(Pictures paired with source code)
◇ ◇ ◇ ◇ ◇

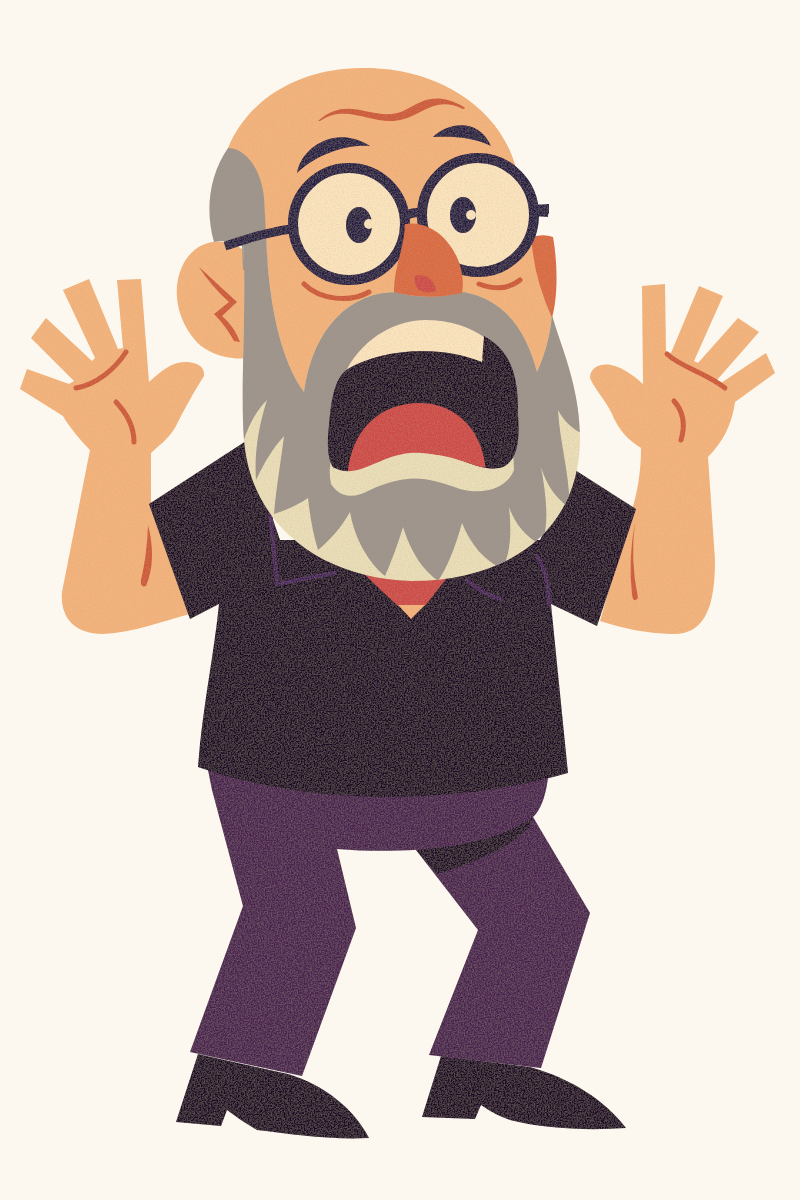
<!DOCTYPE html>
<html lang="en">
<head>
<meta charset="utf-8">
<title>Startled man</title>
<style>
:root {
  --paper: #fdf8ef;
  --skin: #f5b47a;
  --blush: #db6a3e;
  --crease: #cf5a35;
  --ink: #1c0b27;
  --frame: #241a42;
  --trousers: #48244f;
  --seam: #47245a;
  --grey: #9d948b;
  --cream: #ebdfb8;
  --eye: #fce5bd;
  --tongue: #cf4a45;
}
html, body { margin: 0; width: 800px; height: 1200px; overflow: hidden; background: var(--paper); }
svg { display: block; }
.paper { fill: var(--paper); }
.skin { fill: var(--skin); }
.blush { fill: var(--blush); }
.ink { fill: var(--ink); }
.frame { fill: var(--frame); }
.trousers { fill: var(--trousers); }
.grey { fill: var(--grey); }
.cream { fill: var(--cream); }
.eye { fill: var(--eye); }
.tongue { fill: var(--tongue); }
.crease { fill: var(--crease); }
.crease-line { fill: none; stroke: var(--crease); stroke-width: 5; stroke-linecap: round; stroke-linejoin: round; }
.seam { fill: none; stroke: var(--seam); stroke-width: 4; stroke-linecap: round; }
.rim { fill: var(--eye); stroke: var(--frame); stroke-width: 10; }
.temple { fill: none; stroke: var(--frame); stroke-width: 9; stroke-linejoin: round; }
</style>
</head>
<body>
<svg width="800" height="1200" viewBox="0 0 800 1200" role="img" aria-label="Bearded man with round glasses, shouting with both hands raised">
  <defs>
    <clipPath id="beard-shape">
      <path d="M243 241L266 235C268 300 280 360 304 392C313 326 352 292 396 292C415 298 440 298 464 292C505 300 526 330 537 372C546 352 550 335 552 315C560 345 580 385 580 440C579 530 510 581 411 581C315 578 250 520 244 440C240 390 247 300 243 241Z"/>
    </clipPath>
    <clipPath id="mouth-shape">
      <path d="M344 372C372 350 440 342 484 361C505 367 517 385 518 415C520 442 517 460 503 467C480 476 450 446 410 457C380 462 360 477 341 474C326 468 327 443 329 425C331 402 334 382 344 372Z"/>
    </clipPath>
    <filter id="grain" x="0" y="0" width="100%" height="100%">
      <feTurbulence type="fractalNoise" baseFrequency=".7" numOctaves="2" seed="4"/>
      <feColorMatrix values="0 0 0 0 .45  0 0 0 0 .35  0 0 0 0 .3  .5 0 0 0 -.17"/>
      <feComposite in2="SourceAlpha" operator="in" result="noise"/>
      <feMerge><feMergeNode in="SourceGraphic"/><feMergeNode in="noise"/></feMerge>
    </filter>
  </defs>
  <rect class="paper" width="800" height="1200"/>

  <g id="figure" filter="url(#grain)">
    <g id="shoes" class="ink">
      <path d="M198 1054L288 1074C325 1085 355 1110 369 1138C330 1140 290 1134 257 1130Q241 1121 227 1110L221 1126L176 1122Z"/>
      <path d="M441 1056L530 1067C570 1078 605 1100 626 1128C585 1131 540 1128 510 1120Q495 1115 481 1105L475 1119L422 1117Z"/>
    </g>

    <g id="legs">
      <path class="trousers" d="M416 850L533 817L590 913L541 1068L429 1055L478 930Z"/>
      <path class="ink" d="M416 850L533 816L529 828C505 850 475 862 437 874Z"/>
      <path class="trousers" d="M207 765H549C548 790 542 810 532 818C490 847 410 855 337 849L356 928L302 1076L190 1052L243 906L212 790Z"/>
    </g>

    <g id="left-arm">
      <path class="skin" d="M90 450C80 440 68 425 63 416L20 389L27 369L69 384L74 381L31 338L46 318L92 361L95 358L63 290L89 279L118 349L123 348L117 280L141 279L149 382C160 372 172 361 187 362Q205 363 204 376C192 395 184 410 176 426C168 440 158 446 151 453V505L190 614C160 622 135 632 103 634C72 634 60 615 62 592Z"/>
      <path class="crease-line" d="M76 388C97 384 115 369 126 352M116 402Q134 421 134 442"/>
      <path class="crease" d="M148 525Q157 560 146 586Q140 588 141 580Q147 555 148 525Z"/>
    </g>

    <g id="right-arm">
      <path class="skin" d="M641 448C628 440 618 429 612 414C605 399 595 390 590 378C590 367 601 363 611 365C624 368 634 376 643 384L642 286L665 284L666 352L671 353L699 286L723 296L694 361L698 363L738 318L759 332L717 380L721 383L766 353L775 373L735 402C732 425 722 443 708 457L715 560C715 605 706 635 672 634C645 633 625 629 600 621L632 510C638 490 641 470 641 448Z"/>
      <path class="crease-line" d="M667 354C682 368 705 372 725 388M674 401Q688 417 681 440"/>
      <path class="crease" d="M635 522Q630 560 638 598Q633 604 632 594Q628 560 635 522Z"/>
    </g>

    <g id="shirt">
      <path class="ink" d="M246 441L149 504L190 619L219 604C214 655 202 710 198 767C310 806 450 806 568 773L551 604L597 626L636 509L575 470L540 540H280Z"/>
      <path class="tongue" d="M362 572L385 594L398 606H425L446 579Z"/>
      <path class="skin" d="M398 605H425L411 619Z"/>
      <path class="seam" d="M270 510L277 584L335 573M467 580Q482 594 501 599M537 556C546 570 549 585 549 605"/>
    </g>

    <g id="head">
      <path class="skin" d="M246 252C225 235 200 240 187 258C168 285 177 325 201 346C216 357 235 360 250 358Z"/>
      <path class="crease" d="M199 267L237 302L222 316Q234 326 240 342L234 341Q226 326 214 314L229 302Q211 286 199 267Z"/>
      <path class="blush" d="M528 238Q542 233 553 237C558 265 558 300 551 321C545 300 530 275 528 238Z"/>
      <path class="skin" d="M228 148C250 95 305 67 365 68C440 68 500 110 515 165L532 245Q535 280 552 318L537 410H270L245 240Z"/>
      <path class="grey" d="M228 148C247 148 262 172 264 198L268 270H243L242 246Q229 239 214 242C205 210 209 176 228 148Z"/>
      <path class="crease" d="M318 121C345 97 365 116 392 114C413 113 425 85 464 107Q466 109 463 109C432 94 420 120 393 121C367 122 345 104 320 121Z"/>
      <path class="frame" d="M297 173C301 148 335 124 370 146C345 144 316 155 297 173ZM433 137C447 123 478 117 491 146C473 137 453 136 433 137Z"/>
      <path class="crease-line" d="M304 284C320 300 350 303 369 292M479 284C495 290 509 289 520 280"/>

      <g id="beard" clip-path="url(#beard-shape)">
        <rect class="cream" x="235" y="230" width="355" height="360"/>
        <path class="grey" d="M235 230H590V432H579C570 427 562 418 558 410C560 445 571 480 569 507C556 499 546 484 541 467C546 495 550 525 541 545C526 537 515 524 509 507C512 535 510 555 502 569C484 560 471 545 462 523C455 548 447 568 438 581C423 570 411 553 403 527C397 547 391 562 385 576C369 563 355 540 350 512C341 528 330 540 318 550C313 534 310 516 308 498C298 505 286 510 274 514C276 490 281 460 284 436C273 448 264 463 256 480C254 452 259 425 267 400C257 410 249 424 244 440H235Z"/>
      </g>

      <g id="mouth">
        <path class="cream" d="M340 446C330 454 328 470 331 484C340 498 354 499 370 490C410 472 428 478 460 489C487 496 508 486 514 470L513 450Z"/>
        <path class="ink" d="M344 372C372 350 440 342 484 361C505 367 517 385 518 415C520 442 517 460 503 467C480 476 450 446 410 453C380 457 360 477 341 474C326 468 327 443 329 425C331 402 334 382 344 372Z"/>
        <g clip-path="url(#mouth-shape)">
          <path class="tongue" d="M347 480C349 430 380 403 419 403C458 403 485 433 486 475Z"/>
        </g>
        <path class="cream" d="M333 467C357 481 377 456 410 453C447 450 473 474 500 468L490 482C455 485 430 471 405 474C380 478 360 493 340 489Z"/>
        <path class="ink" d="M478 352L484 336C505 348 518 366 518 410Z"/>
        <path class="eye" d="M347 369C365 336 398 320 425 320C450 320 470 327 484 337L482 362C440 345 385 348 347 369Z"/>
      </g>

      <g id="glasses">
        <path class="temple" d="M225 246C247 239 266 232 297 228M528 209H549"/>
        <path class="frame" d="M534 206L549 204L548 217L534 216Z"/>
        <ellipse class="rim" cx="349" cy="224" rx="56" ry="56"/>
        <ellipse class="rim" cx="478" cy="215" rx="56" ry="57"/>
        <path class="temple" stroke-width="11" d="M403 218Q414 209 425 215"/>
        <ellipse class="frame" cx="359" cy="225" rx="13" ry="18"/>
        <ellipse class="frame" cx="463" cy="215" rx="13" ry="18"/>
        <circle class="eye" cx="369" cy="224" r="5"/>
        <circle class="eye" cx="471" cy="215" r="5"/>
      </g>

      <g id="nose">
        <path class="blush" d="M405 224C438 218 468 257 462 293C440 298 415 298 394 292C394 266 404 250 405 224Z"/>
        <path class="tongue" d="M415 276C424 273 435 279 436 291Q427 294 419 290Q413 283 415 276Z"/>
      </g>
    </g>
  </g>
</svg>
</body>
</html>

◇ ◇ ◇ ◇ ◇

Across all the entries, how many lines hold the string "none"? Only the number is needed.

3